Sounds like National Coming Out Day has done its job: Raised awareness and encouragement for those wanting to learn more about the coming out process, or even come out themselves. But remember, this awareness day isn’t about forcing people to come out; it’s about letting people know that their thoughts/concerns are valid and if they want to come out, there’s a ton of support out there.
First of all, it sounds like you have a solid community around you that will appreciate whoever you are, whether that’s straight, bi, gay, questioning, whatever. Even if they aren’t asking about it, it doesn’t mean they aren’t going to be supportive. And given your awareness about National Coming Out Day, I think you’re already surrounded by open-minded people, at least on social media. That said, if you are physically in danger or at risk of rejection from your family if you come out, it’s important to know there are resources out there to help. Check out this guide from the Human Rights Campaign.
I think the best way to decide if you should come out is identifying your motivation to do so. From what you wrote, it seems like you might be still be defining/discovering your interests. If this is the case, don’t feel like you need to rush “coming out.” It’s fairly typical that people who are questioning face a period where they are just trying things out and seeing what sits best with them. Remember: coming out doesn’t have to mean giving yourself a label. You could start with a “soft opening” and tell a few close friends you’re attracted to guys. You also don’t have to tell anyone if you want to reflect on this alone—it’s your business, no one else’s.

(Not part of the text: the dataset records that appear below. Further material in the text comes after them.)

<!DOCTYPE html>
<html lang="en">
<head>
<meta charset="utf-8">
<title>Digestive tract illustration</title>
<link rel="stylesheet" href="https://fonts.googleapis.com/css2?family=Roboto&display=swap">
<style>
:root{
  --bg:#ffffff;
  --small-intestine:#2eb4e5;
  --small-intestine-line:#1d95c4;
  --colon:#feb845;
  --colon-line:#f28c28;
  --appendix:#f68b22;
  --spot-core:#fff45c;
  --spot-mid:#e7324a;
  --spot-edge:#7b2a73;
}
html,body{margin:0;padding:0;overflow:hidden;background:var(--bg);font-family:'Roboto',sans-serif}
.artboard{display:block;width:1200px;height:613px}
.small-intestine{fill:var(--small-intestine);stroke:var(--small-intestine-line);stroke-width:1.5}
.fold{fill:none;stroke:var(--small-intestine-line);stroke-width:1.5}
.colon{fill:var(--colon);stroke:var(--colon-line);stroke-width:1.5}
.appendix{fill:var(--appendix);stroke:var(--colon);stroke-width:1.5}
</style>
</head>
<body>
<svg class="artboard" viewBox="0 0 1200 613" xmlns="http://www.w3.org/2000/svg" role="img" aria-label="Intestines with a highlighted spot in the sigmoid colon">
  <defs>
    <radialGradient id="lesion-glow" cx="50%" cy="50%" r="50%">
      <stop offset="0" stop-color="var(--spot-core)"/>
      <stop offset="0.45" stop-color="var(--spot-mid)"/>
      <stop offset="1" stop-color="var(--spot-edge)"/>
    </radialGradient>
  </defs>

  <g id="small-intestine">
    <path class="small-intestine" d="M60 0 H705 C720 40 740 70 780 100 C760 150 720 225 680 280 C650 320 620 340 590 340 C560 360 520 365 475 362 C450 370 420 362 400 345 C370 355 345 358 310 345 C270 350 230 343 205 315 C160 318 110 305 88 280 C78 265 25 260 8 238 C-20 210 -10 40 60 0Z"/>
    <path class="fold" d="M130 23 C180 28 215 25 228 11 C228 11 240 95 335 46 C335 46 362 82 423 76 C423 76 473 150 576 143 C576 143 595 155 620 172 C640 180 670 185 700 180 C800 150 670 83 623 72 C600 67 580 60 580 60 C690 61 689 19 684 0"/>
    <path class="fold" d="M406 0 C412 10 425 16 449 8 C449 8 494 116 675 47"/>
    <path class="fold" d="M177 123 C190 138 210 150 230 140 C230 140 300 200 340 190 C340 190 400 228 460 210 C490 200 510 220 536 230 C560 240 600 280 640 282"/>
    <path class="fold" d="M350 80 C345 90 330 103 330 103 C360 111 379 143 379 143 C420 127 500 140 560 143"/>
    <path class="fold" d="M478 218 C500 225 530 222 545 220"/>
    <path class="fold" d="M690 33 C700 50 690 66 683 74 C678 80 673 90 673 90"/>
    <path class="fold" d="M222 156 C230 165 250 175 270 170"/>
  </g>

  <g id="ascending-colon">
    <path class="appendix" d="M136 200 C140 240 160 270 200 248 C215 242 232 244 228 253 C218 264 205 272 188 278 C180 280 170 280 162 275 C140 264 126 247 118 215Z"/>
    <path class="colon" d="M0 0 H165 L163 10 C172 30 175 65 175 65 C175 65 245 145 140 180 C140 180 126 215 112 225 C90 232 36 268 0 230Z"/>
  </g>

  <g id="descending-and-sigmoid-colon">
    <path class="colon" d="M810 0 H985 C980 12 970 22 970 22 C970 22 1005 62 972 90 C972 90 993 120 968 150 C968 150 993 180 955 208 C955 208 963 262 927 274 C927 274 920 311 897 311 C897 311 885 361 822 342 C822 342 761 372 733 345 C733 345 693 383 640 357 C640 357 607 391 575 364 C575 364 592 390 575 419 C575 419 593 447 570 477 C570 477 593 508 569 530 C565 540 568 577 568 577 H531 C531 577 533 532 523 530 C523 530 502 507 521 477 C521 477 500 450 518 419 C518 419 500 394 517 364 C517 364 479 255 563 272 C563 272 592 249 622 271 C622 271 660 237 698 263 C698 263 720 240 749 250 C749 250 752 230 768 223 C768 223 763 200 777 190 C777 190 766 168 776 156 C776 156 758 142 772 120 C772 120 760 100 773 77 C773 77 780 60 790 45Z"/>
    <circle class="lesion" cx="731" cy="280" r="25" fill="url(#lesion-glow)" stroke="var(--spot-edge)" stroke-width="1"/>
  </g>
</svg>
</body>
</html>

If you’re fairly certain about being gay, consider what kind of freedoms coming out could give you. Would telling people you’re gay give you more opportunity to date men? Would you feel more honest? Would it help you jump that hurdle of sexuality and focus on other things in your life, such as career? Will it allow you to be more of yourself? If you answered yes to any of these, you will likely find a huge relief in coming out.
And to answer the last part of your question: Coming out isn’t going to always make things easier. It could make things easier with your family and friends—you may also lose a few in the process. It could help you feel like you’re going in the right direction—but there will be many more forks in the road. And while they will be challenging path to explore, try to also find the fun in the journey. Wherever your identity path leads, be proud, never ashamed.

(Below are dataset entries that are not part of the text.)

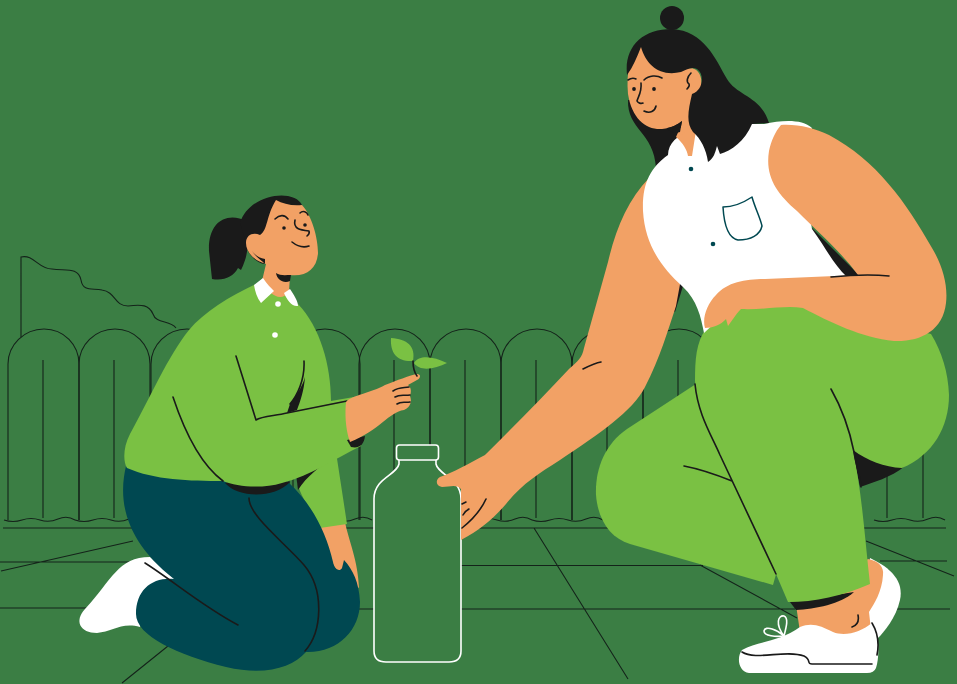
<!DOCTYPE html>
<html lang="en">
<head>
<meta charset="utf-8">
<title>Planting together</title>
<style>
:root{--ground:#3b7e44;--leaf:#7ac143;--skin:#f2a165;--ink:#1a1a1a;--line:#14231a;--denim:#004851;--white:#fff}
html,body{margin:0;height:100%;overflow:hidden;background:var(--ground)}
svg{display:block;width:957px;height:684px}
.ground{fill:var(--ground)}.leaf{fill:var(--leaf)}.skin{fill:var(--skin)}.ink{fill:var(--ink)}.denim{fill:var(--denim)}.white{fill:var(--white)}
.yard{fill:none;stroke:var(--line);stroke-width:1.1}
.detail{fill:none;stroke:var(--ink);stroke-width:1.6;stroke-linecap:round;stroke-linejoin:round}
.outline{fill:none;stroke:var(--white);stroke-width:1.6}
.stitch{fill:none;stroke:var(--denim);stroke-width:1.5;stroke-linejoin:round}
</style>
</head>
<body>
<svg viewBox="0 0 957 684" role="img" aria-label="A woman and a girl kneel in a yard around a bottle, the girl holding a seedling">
<defs>
<g id="picket"><path d="M0 520V364C0 345 16 329 36 329S71 345 71 364V520M35 360V518"/></g>
<path id="grass" d="M0 520q9 3 18 0t18 0 18-1 17 1"/>
</defs>
<rect class="ground" width="957" height="684"/>

<g id="bush" class="yard">
<path d="M21 337V257C34 254 38 269 52 269C66 271 78 267 81 280C83 292 92 288 102 290C116 292 114 306 128 306C142 304 149 305 153 314C156 324 170 320 176 328"/>
</g>

<g id="fence" class="yard">
<use href="#picket" x="8"/><use href="#picket" x="79"/><use href="#picket" x="151"/><use href="#picket" x="222"/><use href="#picket" x="289"/><use href="#picket" x="359"/><use href="#picket" x="430"/><use href="#picket" x="501"/><use href="#picket" x="572"/><use href="#picket" x="643"/>
<path d="M887 470V518M923 440V518"/>
<use href="#grass" x="4"/><use href="#grass" x="75"/><use href="#grass" x="146"/><use href="#grass" x="301"/><use href="#grass" x="461"/><use href="#grass" x="532"/><use href="#grass" x="603"/><use href="#grass" x="874"/>
</g>

<g id="paving" class="yard">
<path d="M3 528H946M0 562H150M461 565.5H703M880 561H947M0 608H140M355 609H795M895 609H950M1 571L133 541M122 683L168 646M534 528L628 679M700 565L797 618M866 541L954 576"/>
</g>

<g id="girl">
<g id="girl-shoe">
<path class="white" d="M150 557C118 557 112 580 85 609C74 621 80 633 97 633C112 632 121 622 140 627L152 590L178 582Z"/>
</g>
<g id="girl-far-arm">
<path class="skin" d="M318 526L345 522C349 542 358 560 359 588C352 584 347 575 343 569C341 572 335 570 333 564C329 552 325 540 318 526Z"/>
<path class="leaf" d="M297 480L336 452L347 524L320 528C313 512 299 496 297 480Z"/>
<path class="ink" d="M296 474L336 456C322 464 306 477 298 490Z"/>
</g>
<g id="girl-trousers">
<path class="denim" d="M126 466C120 492 118 535 174 579C152 577 136 590 136 614C136 636 178 655 226 667C264 676 292 668 306 652C338 653 360 630 360 602C359 582 353 570 344 560L342 568C339 573 334 568 333 562C326 532 312 504 288 482Z"/>
<path class="detail" d="M249 498C249 516 284 542 304 565C325 590 322 632 305 651M145 563C172 580 202 606 238 625"/>
</g>
<path class="ink" d="M225 483C238 498 274 499 290 482L250 474Z"/>
<g id="girl-jumper">
<path class="leaf" d="M256 284C230 296 204 312 189 330C168 356 150 398 130 434C123 447 123 462 127 468C154 480 190 481 223 481C237 487 262 489 282 483C312 475 334 459 361 446L354 397L331 401C331 365 320 327 298 304L282 290Z"/>
<path class="ink" d="M287 413L290 404C296 395 302 388 305 377C304 391 300 402 297 410Z"/>
<path class="detail" d="M173 397C184 430 200 464 223 481M236 356L256 420C262 416 275 416 287 413L347 401M304 361C305 380 297 396 290 404"/>
</g>
<g id="girl-head">
<path class="ink" d="M247 221C226 211 208 222 209 251L212 279C224 281 233 277 238 268L241 270C247 258 249 246 246 238Z"/>
<path class="ink" d="M240 223C246 203 270 193 288 196C298 198 302 203 303 208L284 222L264 264C252 261 245 249 245 240Z"/>
<path class="skin" d="M276 200C283 204 292 206 302 205C312 216 318 238 318 253C317 269 306 277 290 275L289 292C281 302 270 296 262 281L266 264C254 261 246 252 246 243C246 235 253 232 260 235C268 230 266 216 276 200Z"/>
<path class="ink" d="M276 273C280 276 286 275 291 275L290 281C284 284 277 280 276 273ZM252 251C255 256 261 260 265 264V259C259 258 255 255 252 251Z"/>
<path class="detail" d="M275 219C280 214 285 215 288 219M300 213C303 210 307 212 308 215M295 220C293 229 300 230 309 231C310 234 308 235 307 236M292 242C297 246 303 248 309 246"/>
<circle class="ink" cx="284" cy="228" r="1.8"/><circle class="ink" cx="305" cy="225" r="1.8"/>
</g>
<path class="white" d="M254 285L263 278C267 284 271 288 274 291L261 303C257 298 255 291 254 285ZM284 293L290 289C294 295 298 301 298 306C292 307 287 300 284 293Z"/>
<circle class="white" cx="278" cy="304" r="2.8"/><circle class="white" cx="275" cy="335" r="2.8"/>
<g id="girl-hand">
<path class="ink" d="M347 440L365 436C364 444 360 449 351 447Z"/>
<path class="skin" d="M346 402C352 395 371 393 385 385C398 380 408 376 417 374C421 374 421 378 417 380L408 385C412 388 411 393 410 396C412 401 411 407 404 410C389 412 380 430 350 442C345 428 345 412 346 402Z"/>
<path class="detail" d="M393 391C399 387 403 388 409 387M395 397C400 394 404 396 410 395M397 404C401 401 405 403 410 402"/>
</g>
</g>

<g id="seedling">
<path class="leaf" d="M391 338C407 339 416 346 413 361C398 362 390 354 391 338ZM414 363C420 354 434 357 447 363C435 369 420 372 414 363Z"/>
<path class="detail" d="M417 376C414 372 413 366 413 361"/>
</g>

<g id="bottle">
<path class="ground" d="M399 460V464C397 475 374 478 374 499V651Q374 662 386 662H449Q461 662 461 651V499C461 478 438 475 436 464V460Z"/>
<path class="outline" d="M399 460V464C397 475 374 478 374 499V651Q374 662 386 662H449Q461 662 461 651V499C461 478 438 475 436 464V460"/>
<rect class="ground" x="396.500" y="445" width="42" height="15" rx="3"/>
<rect class="outline" x="396.500" y="445" width="42" height="15" rx="3"/>
</g>

<g id="woman">
<g id="woman-back-hair">
<circle class="ink" cx="672" cy="18" r="12"/>
<path class="ink" d="M628 100C627 130 654 132 656 168L672 156L700 140L690 100Z"/>
</g>
<path class="ink" d="M658 262L683 286L675 312L660 300Z"/>
<g id="woman-reaching-arm">
<path class="skin" d="M649 178C628 200 616 228 608 262L584 348C582 358 578 361 569 369C542 398 512 428 485 455C470 463 452 473 440 477C435 480 436 486 442 487C450 487 456 484 461 489V540C480 530 494 518 506 504C522 484 538 474 560 460C600 433 632 412 645 387C660 358 668 330 676 306L690 230Z"/>
<path class="detail" d="M583 369C589 366 595 363 601 362M462 504L466 502M463 515C465 511 467 510 469 509M462 528C472 520 481 510 486 499"/>
</g>
<path class="ink" d="M850 440L905 466C890 478 874 482 860 487Z"/>
<g id="woman-far-leg">
<path class="leaf" d="M699 382L627 429C604 445 595 470 596 495C598 520 610 538 630 544L773 585L780 560Z"/>
</g>
<g id="woman-shoe">
<path class="white" d="M870 558C891 568 904 581 900 600C896 618 884 632 878 638L860 625Z"/>
<path class="skin" d="M795 598L868 559C879 561 884 567 883 575C882 592 874 604 869 612L871 630L835 637L800 632Z"/>
<path class="ink" d="M790 602L854 592C841 604 815 609 796 610Z"/>
<path class="white" d="M800 627C812 622 821 626 833 632C845 637 861 632 872 623C879 633 880 656 876 668Q874 673 867 673H749C739 672 736 658 742 650C758 641 779 642 800 627Z"/>
<path class="detail" d="M742 652C756 661 786 649 804 656C812 660 806 664 812 664H872M872 623C878 633 879 645 877 655M852 627C858 625 859 620 858 615"/>
<path class="outline" d="M784 636C775 624 778 615 784 616C789 618 786 628 784 636C776 637 764 636 764 631C765 625 778 630 784 636Z"/>
</g>
<g id="woman-trousers">
<path class="leaf" d="M706 329C696 342 695 360 695 381C696 405 707 426 715 445L776 574L788 602C815 602 842 596 870 584C865 540 862 493 853 450C868 461 884 467 902 468C933 455 949 427 949 395C948 372 942 352 931 334L790 300L730 298Z"/>
<path class="detail" d="M695 384C698 415 712 436 720 455L776 574M684 466C700 469 717 475 732 481M831 389C844 412 851 437 854 452C856 466 860 475 861 487"/>
</g>
<g id="woman-blouse">
<path class="ink" d="M808 224L859 275L842 285Z"/>
<path class="white" d="M668 155C650 168 642 184 643 211C645 244 660 266 683 287C697 300 701 317 704 333L720 318L760 285L847 277C833 264 826 248 812 229L800 160L812 128C802 119 783 120 764 124H745L690 131C678 135 668 143 668 155Z"/>
<path class="skin" d="M680 128L698 118L692 156H688C687 150 683 143 676 137Z"/>
<path class="stitch" d="M723 207C734 207 743 203 752 197C755 208 760 217 762 226C760 235 751 240 738 240C728 238 724 224 723 207Z"/>
<circle class="denim" cx="691" cy="169" r="2.300"/><circle class="denim" cx="713" cy="244" r="2.300"/>
</g>
<g id="woman-bent-arm">
<path class="skin" d="M781 125C798 124 814 128 829 135C876 160 906 202 932 248C943 266 948 286 946 303C943 331 920 342 894 341C862 338 830 322 803 308C785 305 765 310 741 309C735 315 732 321 728 326L726 319C721 325 712 328 705 328C702 318 707 304 716 295C727 282 746 279 765 279L858 275C842 253 820 234 797 211C776 193 765 176 769 151C771 141 775 132 781 125Z"/>
<path class="detail" d="M831 277C851 275 870 274 889 276"/>
</g>
<g id="woman-head">
<path class="skin" d="M640 45C630 54 626 72 628 94C632 119 646 130 662 129C672 128 678 124 682 121L679 137L696 125L700 92C705 76 697 65 686 69L664 48Z"/>
<path class="ink" d="M682 121L680 132C674 134 669 131 667 128C674 127 678 124 682 121Z"/>
<path class="ink" d="M627 75C624 47 642 29 672 29C704 31 715 58 727 79C737 96 761 96 769 123L752 124C745 141 731 151 720 154L717 146C715 153 714 158 708 162C706 149 701 139 693 132C686 123 688 111 692 94C703 91 705 74 697 69C691 66 686 70 681 72C660 77 646 65 641 47C637 57 633 67 627 75Z"/>
<path class="detail" d="M691 73C687 77 686 82 689 84C690 86 688 88 687 89M644 80C649 75 657 75 662 78M628 80C631 78 634 78 636 79M641 83C642 92 638 97 637 101C638 103 641 104 643 103M644 111C650 114 655 111 656 106"/>
<circle class="ink" cx="654" cy="89" r="1.900"/><circle class="ink" cx="634" cy="89" r="1.900"/>
</g>
</g>
</svg>
</body>
</html>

What’s up in your life? You have a question for Dr. Fizzy? Send it to 📩 DrFizzy@fizzymag.com